That doesn’t even get into the general stiffness and discomfort of the seats themselves.
Kia calls this a usable third row because there is generous legroom back there, but I’m going to call it a last-resort third row. I say that not only as a petite female but also the youngest child of three who would have been relegated to that seat while my older sisters lolled in the middle captain’s chairs.
On behalf of younger siblings everywhere, I beg you: If you have a child you’re going to relegate to the third row regularly, please make sure they have the chance to spend some quality time back there (not just 10 minutes) before you buy.
The EX test vehicle came equipped with the base 8-inch infotainment screen. It also had wireless Apple CarPlay and a wireless charging pad for a completely wireless environment. All the wireless things worked really well, with very little operational lag and a charge pad that didn’t simultaneously overheat my phone. I thoroughly enjoyed “cutting the cord” during my brief test.
But here’s the thing. If you upgrade to the beautiful 10.25-inch screen and 12.3-inch digital cluster (they’re a pair), you lose wireless CarPlay. That’s weird right? I mean more luxury, more up-level should mean more technology, not less. But nope.
Because I had the base screen, I wouldn’t have even thought of this if I hadn’t just driven a couple of Hyundai vehicles that suffer from the same affectation.
The test vehicle was an EX hybrid, which has the 1.6-liter, 4-cylinder engine that delivers 227 horsepower and has an EPA-estimated combined fuel economy of 37 MPG. I have to cop to a lot of aggressive city driving and a serious amount of idle time as a filmed video, but I was still able to average 32 MPG, which I’m going to consider a win here.

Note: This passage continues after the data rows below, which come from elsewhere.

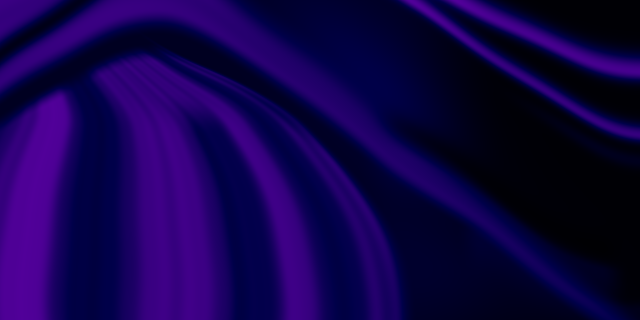
Give the GLSL for this background, as a WebGL 1 fragment shader.

```glsl
precision highp float;
// Dark silk: violet pleats fan out under an arch, with glowing ribbons at the right.
// Each part adds to one scalar tone, built from curve offsets and soft ridges,
// and a single ramp turns that tone into black, navy, violet and magenta.
uniform vec2 u_resolution;

// Soft ridge with separate widths for negative and positive offsets.
float ridge(float d, float below, float above) {
  float k = d / (d < 0.0 ? below : above);
  return exp(-k * k);
}

// Plateau rising over a..b and falling over c..d.
float plateau(float x, float a, float b, float c, float d) {
  return smoothstep(a, b, x) * (1.0 - smoothstep(c, d, x));
}

// Height of an S-shaped descent from "from" to "to".
float slide(float x, float start, float end, float from, float to) {
  return mix(from, to, smoothstep(start, end, x));
}

// Height of a rounded arch with its own slope on each side.
float arch(float x, vec2 peak, float leftSlope, float rightSlope, float roundness) {
  float dx = x - peak.x;
  float rise = dx * (dx < 0.0 ? leftSlope : rightSlope);
  return peak.y + roundness - length(vec2(roundness, rise));
}

// Rotated elliptical glow.
float glow(vec2 p, vec2 center, float angle, vec2 radius) {
  vec2 q = p - center;
  float c = cos(angle), s = sin(angle);
  q = vec2(c * q.x + s * q.y, c * q.y - s * q.x) / radius;
  return exp(-dot(q, q));
}

// Slow waviness from layered sines.
vec2 ripple(vec2 p) {
  return 0.006 * vec2(sin(7.0 * p.y + 3.0 * p.x), sin(8.0 * p.x - 4.0 * p.y))
       + 0.003 * sin(vec2(17.0, 19.0) * p.yx + 5.0 * p);
}

// Coordinate across the pleats: constant along each pleat, equal to x at the base.
float pleatCoord(vec2 p) {
  float y2 = p.y * p.y;
  float curl = max(p.y - 0.6, 0.0);
  return (p.x - 0.296 * y2) / (1.0 - 0.885 * y2) + 6.0 * curl * curl;
}

float pleatTone(float b, float y) {
  float t = 0.45 - 0.08 * ridge(b - 0.28, 0.06, 0.06);
  t += 0.5 * ridge(b - 0.09, 0.2, 0.085);
  t += 0.36 * plateau(b, 0.31, 0.52, 0.64, 0.75);
  t += 0.36 * plateau(b, 0.84, 0.91, 0.93, 1.06);
  t += 0.17 * ridge(b - 1.175, 0.035, 0.03);
  // The pleats merge under the top of the arch.
  float crown = smoothstep(0.58, 0.72, y) * plateau(b, 0.35, 0.5, 0.9, 1.1);
  t = mix(t, 0.74, crown);
  // Fine threads.
  return t + 0.025 * sin(46.0 * b + 2.0 * sin(9.0 * b)) + 0.015 * sin(97.0 * b + 1.0);
}

// Dim cloth in the middle and at the right.
float shadeTone(vec2 p) {
  float t = mix(0.2, 0.03, smoothstep(1.2, 1.6, p.x));
  t += 0.24 * glow(p, vec2(1.17, 0.74), -0.75, vec2(0.36, 0.15));
  t += 0.16 * glow(p, vec2(1.5, 0.12), -0.4, vec2(0.32, 0.2));
  float crease = p.y - slide(p.x, 1.15, 1.95, 0.54, 0.15);
  float reach = smoothstep(1.12, 1.26, p.x) * (1.0 - smoothstep(1.88, 1.97, p.x));
  t *= 1.0 - 0.6 * reach * ridge(crease - 0.07, 0.04, 0.05);
  t += 0.15 * reach * ridge(crease, 0.1, 0.025);
  float lower = p.y - slide(p.x, 1.4, 1.95, 0.27, 0.03);
  return t + 0.11 * smoothstep(1.42, 1.5, p.x) * ridge(lower, 0.09, 0.025);
}

// Bright ribbons crossing the upper right corner.
float ribbonTone(vec2 p) {
  float lower = p.y - slide(p.x, 1.0, 2.05, 1.08, 0.58);
  float upper = p.y - slide(p.x, 1.1, 2.0, 1.1, 0.775);
  float t = 0.74 * ridge(lower, 0.023, 0.034) + 0.84 * ridge(upper, 0.03, 0.052);
  t += 0.15 * smoothstep(1.5, 1.9, p.x) * ridge(lower + 0.08, 0.025, 0.025);
  return t * smoothstep(1.12, 1.28, p.x);
}

vec3 silkColor(float tone) {
  float t = clamp(tone, 0.0, 1.0);
  return vec3(0.65 * max(t - 0.45, 0.0), 0.0, 0.64 * t);
}

void main() {
  vec2 p = gl_FragCoord.xy / u_resolution.y;
  p += ripple(p);
  float v = p.y - arch(p.x, vec2(0.51, 0.885), 0.6, 0.75, 0.09);
  float b = pleatCoord(p);
  float tone = shadeTone(p);

  // Broad fold above the arch, with a dark valley at the left.
  float valley = ridge(v - 0.17 - 0.1 * p.x, 0.04, 0.045) * (1.0 - smoothstep(0.28, 0.45, p.x));
  float foldTone = mix(0.78, 0.68, smoothstep(0.3, 0.95, p.x)) - 0.62 * valley;
  foldTone += 0.02 * sin(60.0 * v + 4.0 * p.x);
  float extent = 1.0 - smoothstep(1.18, 1.31, dot(p, vec2(0.646, 0.763)));
  tone = mix(tone, foldTone, smoothstep(0.01, 0.09, v) * extent);

  // Pleats below the arch and the bright rim that bounds them.
  float inside = (1.0 - smoothstep(-0.075, -0.01, v)) * (1.0 - smoothstep(1.23, 1.3, b));
  tone = mix(tone, pleatTone(b, p.y), inside);
  float rim = ridge(b - 1.235, 0.035, 0.025) * smoothstep(0.4, 0.7, p.x);
  tone += 0.26 * rim * mix(0.6, 1.0, smoothstep(0.0, 0.4, p.y));

  gl_FragColor = vec4(silkColor(tone + ribbonTone(p)), 1.0);
}
```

But how is the system itself? OK.
Here’s the thing. I’ve recently driven some prime examples of what a hybrid powertrain should be, namely the Toyota Venza and the Honda CR-V Hybrid, and the Sorento hybrid isn’t that. It’s perfectly fine. But not exemplary. If you want to resort to lettered grades, in fact, I’d give it a solid A- to the Venza/CR-V Hybrid A+.
So, it’s a solid contender – relatively smooth and only just a little loud – just not top of the class. It was a little rough with some of the stop/starts, and because Sorento itself isn’t as quiet, you could definitely feel when the engine came back on.
A plug-in hybrid is coming in late 2021 as a 2022 model, and that’s what I’m anxious to test. If I could do most of my city driving (think 30 miles of all-electric range) and only deal with the on/off of the engine in longer drives, this vehicle becomes A LOT more attractive.
Generally, I really liked the 2021 Kia Sorento. The design is top-of-the-line, and the interior is comfortable and relatively tech forward. I’m a bit put off by the third row and general lack of cargo volume if you employ the use of said third row, but if you only seat four on a regular basis, this becomes an incredibly attractive proposition.
This model is definitely better than the one preceding it, and I am looking forward to the plug-in hybrid option.
Kia has a lot going for it, and Sorento is a fine example of what you can get in this segment. For my tastes, the EX trim offers the right amenities without an off-the-chart price tag. With the hybrid and EX trim, the as-test price was $38,205. The only option: Runway Red Paint.